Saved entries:
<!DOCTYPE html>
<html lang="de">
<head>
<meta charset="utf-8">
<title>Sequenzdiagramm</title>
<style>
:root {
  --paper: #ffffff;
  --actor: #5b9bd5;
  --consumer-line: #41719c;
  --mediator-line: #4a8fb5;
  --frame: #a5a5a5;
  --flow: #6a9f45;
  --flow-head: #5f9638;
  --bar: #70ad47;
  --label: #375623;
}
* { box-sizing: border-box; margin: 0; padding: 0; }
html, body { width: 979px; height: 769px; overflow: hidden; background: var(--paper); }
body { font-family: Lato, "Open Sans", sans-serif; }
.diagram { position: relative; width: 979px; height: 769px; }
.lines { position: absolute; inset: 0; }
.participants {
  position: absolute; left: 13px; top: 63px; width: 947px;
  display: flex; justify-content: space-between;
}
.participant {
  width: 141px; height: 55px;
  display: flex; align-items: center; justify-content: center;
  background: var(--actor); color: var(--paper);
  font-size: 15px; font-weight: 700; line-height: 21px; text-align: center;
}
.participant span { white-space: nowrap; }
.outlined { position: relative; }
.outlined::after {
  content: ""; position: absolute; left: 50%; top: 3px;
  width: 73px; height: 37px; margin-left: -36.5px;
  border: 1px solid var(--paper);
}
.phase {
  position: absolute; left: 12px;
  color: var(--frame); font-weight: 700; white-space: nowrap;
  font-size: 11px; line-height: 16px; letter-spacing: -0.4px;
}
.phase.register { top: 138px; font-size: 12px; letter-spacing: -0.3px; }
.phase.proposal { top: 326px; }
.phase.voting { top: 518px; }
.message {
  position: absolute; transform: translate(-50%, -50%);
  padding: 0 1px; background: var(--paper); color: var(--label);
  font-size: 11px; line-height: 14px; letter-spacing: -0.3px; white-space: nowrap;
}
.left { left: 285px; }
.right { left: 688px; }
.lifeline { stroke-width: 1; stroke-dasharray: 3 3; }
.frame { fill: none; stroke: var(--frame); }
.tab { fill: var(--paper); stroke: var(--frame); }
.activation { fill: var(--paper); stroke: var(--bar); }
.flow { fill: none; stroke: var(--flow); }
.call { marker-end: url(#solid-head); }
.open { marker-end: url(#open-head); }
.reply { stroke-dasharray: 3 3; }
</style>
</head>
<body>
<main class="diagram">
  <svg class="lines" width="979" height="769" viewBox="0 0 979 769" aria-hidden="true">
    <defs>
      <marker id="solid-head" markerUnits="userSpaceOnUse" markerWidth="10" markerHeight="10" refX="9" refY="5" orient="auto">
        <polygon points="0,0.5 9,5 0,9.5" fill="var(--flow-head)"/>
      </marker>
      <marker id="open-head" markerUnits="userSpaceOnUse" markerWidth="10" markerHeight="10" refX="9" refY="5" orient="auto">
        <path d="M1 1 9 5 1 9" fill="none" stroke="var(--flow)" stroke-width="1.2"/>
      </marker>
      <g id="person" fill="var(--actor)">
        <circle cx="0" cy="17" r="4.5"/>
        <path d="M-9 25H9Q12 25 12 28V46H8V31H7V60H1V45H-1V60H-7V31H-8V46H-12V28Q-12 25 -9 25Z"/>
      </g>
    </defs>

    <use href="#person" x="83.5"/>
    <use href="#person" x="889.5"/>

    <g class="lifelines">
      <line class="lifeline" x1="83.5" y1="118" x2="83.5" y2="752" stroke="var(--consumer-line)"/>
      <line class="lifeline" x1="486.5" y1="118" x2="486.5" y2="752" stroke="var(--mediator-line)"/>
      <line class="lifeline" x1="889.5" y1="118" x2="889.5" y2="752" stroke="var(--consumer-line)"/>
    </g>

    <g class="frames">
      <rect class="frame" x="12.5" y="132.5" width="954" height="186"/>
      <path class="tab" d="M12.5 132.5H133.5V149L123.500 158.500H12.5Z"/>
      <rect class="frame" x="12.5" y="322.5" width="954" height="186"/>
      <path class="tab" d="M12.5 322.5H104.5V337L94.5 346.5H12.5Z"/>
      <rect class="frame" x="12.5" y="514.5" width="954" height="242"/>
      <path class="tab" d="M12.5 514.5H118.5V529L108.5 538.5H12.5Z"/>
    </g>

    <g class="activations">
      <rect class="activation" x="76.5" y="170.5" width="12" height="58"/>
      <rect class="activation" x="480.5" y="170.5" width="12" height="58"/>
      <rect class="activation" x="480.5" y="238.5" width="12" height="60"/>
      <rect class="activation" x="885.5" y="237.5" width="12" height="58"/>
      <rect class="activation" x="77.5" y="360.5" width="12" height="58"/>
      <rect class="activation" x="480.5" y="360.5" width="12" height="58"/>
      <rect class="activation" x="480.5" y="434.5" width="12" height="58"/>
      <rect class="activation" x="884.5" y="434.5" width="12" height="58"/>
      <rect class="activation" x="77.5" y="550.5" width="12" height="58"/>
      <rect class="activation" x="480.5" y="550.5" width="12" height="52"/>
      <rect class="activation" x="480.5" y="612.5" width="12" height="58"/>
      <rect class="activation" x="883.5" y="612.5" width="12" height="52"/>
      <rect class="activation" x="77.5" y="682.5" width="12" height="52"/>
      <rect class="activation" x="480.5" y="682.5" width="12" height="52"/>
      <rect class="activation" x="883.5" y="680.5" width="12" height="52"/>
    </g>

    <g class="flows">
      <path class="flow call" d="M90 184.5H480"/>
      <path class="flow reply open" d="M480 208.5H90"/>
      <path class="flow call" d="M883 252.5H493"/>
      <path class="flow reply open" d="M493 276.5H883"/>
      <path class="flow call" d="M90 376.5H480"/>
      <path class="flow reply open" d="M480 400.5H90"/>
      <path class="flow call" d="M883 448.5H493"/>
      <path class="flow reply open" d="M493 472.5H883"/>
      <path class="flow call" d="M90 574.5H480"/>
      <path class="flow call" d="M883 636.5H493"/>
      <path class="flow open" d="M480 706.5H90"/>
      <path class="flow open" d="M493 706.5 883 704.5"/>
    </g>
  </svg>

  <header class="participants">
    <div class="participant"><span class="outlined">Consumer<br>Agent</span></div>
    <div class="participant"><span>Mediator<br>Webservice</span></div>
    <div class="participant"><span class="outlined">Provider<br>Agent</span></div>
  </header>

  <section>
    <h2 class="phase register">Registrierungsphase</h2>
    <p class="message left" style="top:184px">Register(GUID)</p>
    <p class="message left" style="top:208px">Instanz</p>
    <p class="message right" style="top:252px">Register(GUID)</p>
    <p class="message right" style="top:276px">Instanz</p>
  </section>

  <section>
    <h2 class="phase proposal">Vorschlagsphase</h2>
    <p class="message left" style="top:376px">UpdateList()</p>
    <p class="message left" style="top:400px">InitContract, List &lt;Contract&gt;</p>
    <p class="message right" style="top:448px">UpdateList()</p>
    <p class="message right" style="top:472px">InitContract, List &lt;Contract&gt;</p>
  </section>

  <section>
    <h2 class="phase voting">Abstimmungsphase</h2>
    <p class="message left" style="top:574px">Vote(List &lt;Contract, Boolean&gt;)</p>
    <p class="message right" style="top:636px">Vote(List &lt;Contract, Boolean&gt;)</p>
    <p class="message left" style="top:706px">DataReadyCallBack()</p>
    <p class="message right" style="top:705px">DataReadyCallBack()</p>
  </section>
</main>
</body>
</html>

> [WHAT NEEDS TO BE DONE]: Type the records again in full, matching them exactly.

> [OUTPUT OF THE EXERCISE]:
<!DOCTYPE html>
<html lang="de">
<head>
<meta charset="utf-8">
<title>Sequenzdiagramm</title>
<style>
:root {
  --paper: #ffffff;
  --actor: #5b9bd5;
  --consumer-line: #41719c;
  --mediator-line: #4a8fb5;
  --frame: #a5a5a5;
  --flow: #6a9f45;
  --flow-head: #5f9638;
  --bar: #70ad47;
  --label: #375623;
}
* { box-sizing: border-box; margin: 0; padding: 0; }
html, body { width: 979px; height: 769px; overflow: hidden; background: var(--paper); }
body { font-family: Lato, "Open Sans", sans-serif; }
.diagram { position: relative; width: 979px; height: 769px; }
.lines { position: absolute; inset: 0; }
.participants {
  position: absolute; left: 13px; top: 63px; width: 947px;
  display: flex; justify-content: space-between;
}
.participant {
  width: 141px; height: 55px;
  display: flex; align-items: center; justify-content: center;
  background: var(--actor); color: var(--paper);
  font-size: 15px; font-weight: 700; line-height: 21px; text-align: center;
}
.participant span { white-space: nowrap; }
.outlined { position: relative; }
.outlined::after {
  content: ""; position: absolute; left: 50%; top: 3px;
  width: 73px; height: 37px; margin-left: -36.5px;
  border: 1px solid var(--paper);
}
.phase {
  position: absolute; left: 12px;
  color: var(--frame); font-weight: 700; white-space: nowrap;
  font-size: 11px; line-height: 16px; letter-spacing: -0.4px;
}
.phase.register { top: 138px; font-size: 12px; letter-spacing: -0.3px; }
.phase.proposal { top: 326px; }
.phase.voting { top: 518px; }
.message {
  position: absolute; transform: translate(-50%, -50%);
  padding: 0 1px; background: var(--paper); color: var(--label);
  font-size: 11px; line-height: 14px; letter-spacing: -0.3px; white-space: nowrap;
}
.left { left: 285px; }
.right { left: 688px; }
.lifeline { stroke-width: 1; stroke-dasharray: 3 3; }
.frame { fill: none; stroke: var(--frame); }
.tab { fill: var(--paper); stroke: var(--frame); }
.activation { fill: var(--paper); stroke: var(--bar); }
.flow { fill: none; stroke: var(--flow); }
.call { marker-end: url(#solid-head); }
.open { marker-end: url(#open-head); }
.reply { stroke-dasharray: 3 3; }
</style>
</head>
<body>
<main class="diagram">
  <svg class="lines" width="979" height="769" viewBox="0 0 979 769" aria-hidden="true">
    <defs>
      <marker id="solid-head" markerUnits="userSpaceOnUse" markerWidth="10" markerHeight="10" refX="9" refY="5" orient="auto">
        <polygon points="0,0.5 9,5 0,9.5" fill="var(--flow-head)"/>
      </marker>
      <marker id="open-head" markerUnits="userSpaceOnUse" markerWidth="10" markerHeight="10" refX="9" refY="5" orient="auto">
        <path d="M1 1 9 5 1 9" fill="none" stroke="var(--flow)" stroke-width="1.2"/>
      </marker>
      <g id="person" fill="var(--actor)">
        <circle cx="0" cy="17" r="4.5"/>
        <path d="M-9 25H9Q12 25 12 28V46H8V31H7V60H1V45H-1V60H-7V31H-8V46H-12V28Q-12 25 -9 25Z"/>
      </g>
    </defs>

    <use href="#person" x="83.5"/>
    <use href="#person" x="889.5"/>

    <g class="lifelines">
      <line class="lifeline" x1="83.5" y1="118" x2="83.5" y2="752" stroke="var(--consumer-line)"/>
      <line class="lifeline" x1="486.5" y1="118" x2="486.5" y2="752" stroke="var(--mediator-line)"/>
      <line class="lifeline" x1="889.5" y1="118" x2="889.5" y2="752" stroke="var(--consumer-line)"/>
    </g>

    <g class="frames">
      <rect class="frame" x="12.5" y="132.5" width="954" height="186"/>
      <path class="tab" d="M12.5 132.5H133.5V149L123.500 158.500H12.5Z"/>
      <rect class="frame" x="12.5" y="322.5" width="954" height="186"/>
      <path class="tab" d="M12.5 322.5H104.5V337L94.5 346.5H12.5Z"/>
      <rect class="frame" x="12.5" y="514.5" width="954" height="242"/>
      <path class="tab" d="M12.5 514.5H118.5V529L108.5 538.5H12.5Z"/>
    </g>

    <g class="activations">
      <rect class="activation" x="76.5" y="170.5" width="12" height="58"/>
      <rect class="activation" x="480.5" y="170.5" width="12" height="58"/>
      <rect class="activation" x="480.5" y="238.5" width="12" height="60"/>
      <rect class="activation" x="885.5" y="237.5" width="12" height="58"/>
      <rect class="activation" x="77.5" y="360.5" width="12" height="58"/>
      <rect class="activation" x="480.5" y="360.5" width="12" height="58"/>
      <rect class="activation" x="480.5" y="434.5" width="12" height="58"/>
      <rect class="activation" x="884.5" y="434.5" width="12" height="58"/>
      <rect class="activation" x="77.5" y="550.5" width="12" height="58"/>
      <rect class="activation" x="480.5" y="550.5" width="12" height="52"/>
      <rect class="activation" x="480.5" y="612.5" width="12" height="58"/>
      <rect class="activation" x="883.5" y="612.5" width="12" height="52"/>
      <rect class="activation" x="77.5" y="682.5" width="12" height="52"/>
      <rect class="activation" x="480.5" y="682.5" width="12" height="52"/>
      <rect class="activation" x="883.5" y="680.5" width="12" height="52"/>
    </g>

    <g class="flows">
      <path class="flow call" d="M90 184.5H480"/>
      <path class="flow reply open" d="M480 208.5H90"/>
      <path class="flow call" d="M883 252.5H493"/>
      <path class="flow reply open" d="M493 276.5H883"/>
      <path class="flow call" d="M90 376.5H480"/>
      <path class="flow reply open" d="M480 400.5H90"/>
      <path class="flow call" d="M883 448.5H493"/>
      <path class="flow reply open" d="M493 472.5H883"/>
      <path class="flow call" d="M90 574.5H480"/>
      <path class="flow call" d="M883 636.5H493"/>
      <path class="flow open" d="M480 706.5H90"/>
      <path class="flow open" d="M493 706.5 883 704.5"/>
    </g>
  </svg>

  <header class="participants">
    <div class="participant"><span class="outlined">Consumer<br>Agent</span></div>
    <div class="participant"><span>Mediator<br>Webservice</span></div>
    <div class="participant"><span class="outlined">Provider<br>Agent</span></div>
  </header>

  <section>
    <h2 class="phase register">Registrierungsphase</h2>
    <p class="message left" style="top:184px">Register(GUID)</p>
    <p class="message left" style="top:208px">Instanz</p>
    <p class="message right" style="top:252px">Register(GUID)</p>
    <p class="message right" style="top:276px">Instanz</p>
  </section>

  <section>
    <h2 class="phase proposal">Vorschlagsphase</h2>
    <p class="message left" style="top:376px">UpdateList()</p>
    <p class="message left" style="top:400px">InitContract, List &lt;Contract&gt;</p>
    <p class="message right" style="top:448px">UpdateList()</p>
    <p class="message right" style="top:472px">InitContract, List &lt;Contract&gt;</p>
  </section>

  <section>
    <h2 class="phase voting">Abstimmungsphase</h2>
    <p class="message left" style="top:574px">Vote(List &lt;Contract, Boolean&gt;)</p>
    <p class="message right" style="top:636px">Vote(List &lt;Contract, Boolean&gt;)</p>
    <p class="message left" style="top:706px">DataReadyCallBack()</p>
    <p class="message right" style="top:705px">DataReadyCallBack()</p>
  </section>
</main>
</body>
</html>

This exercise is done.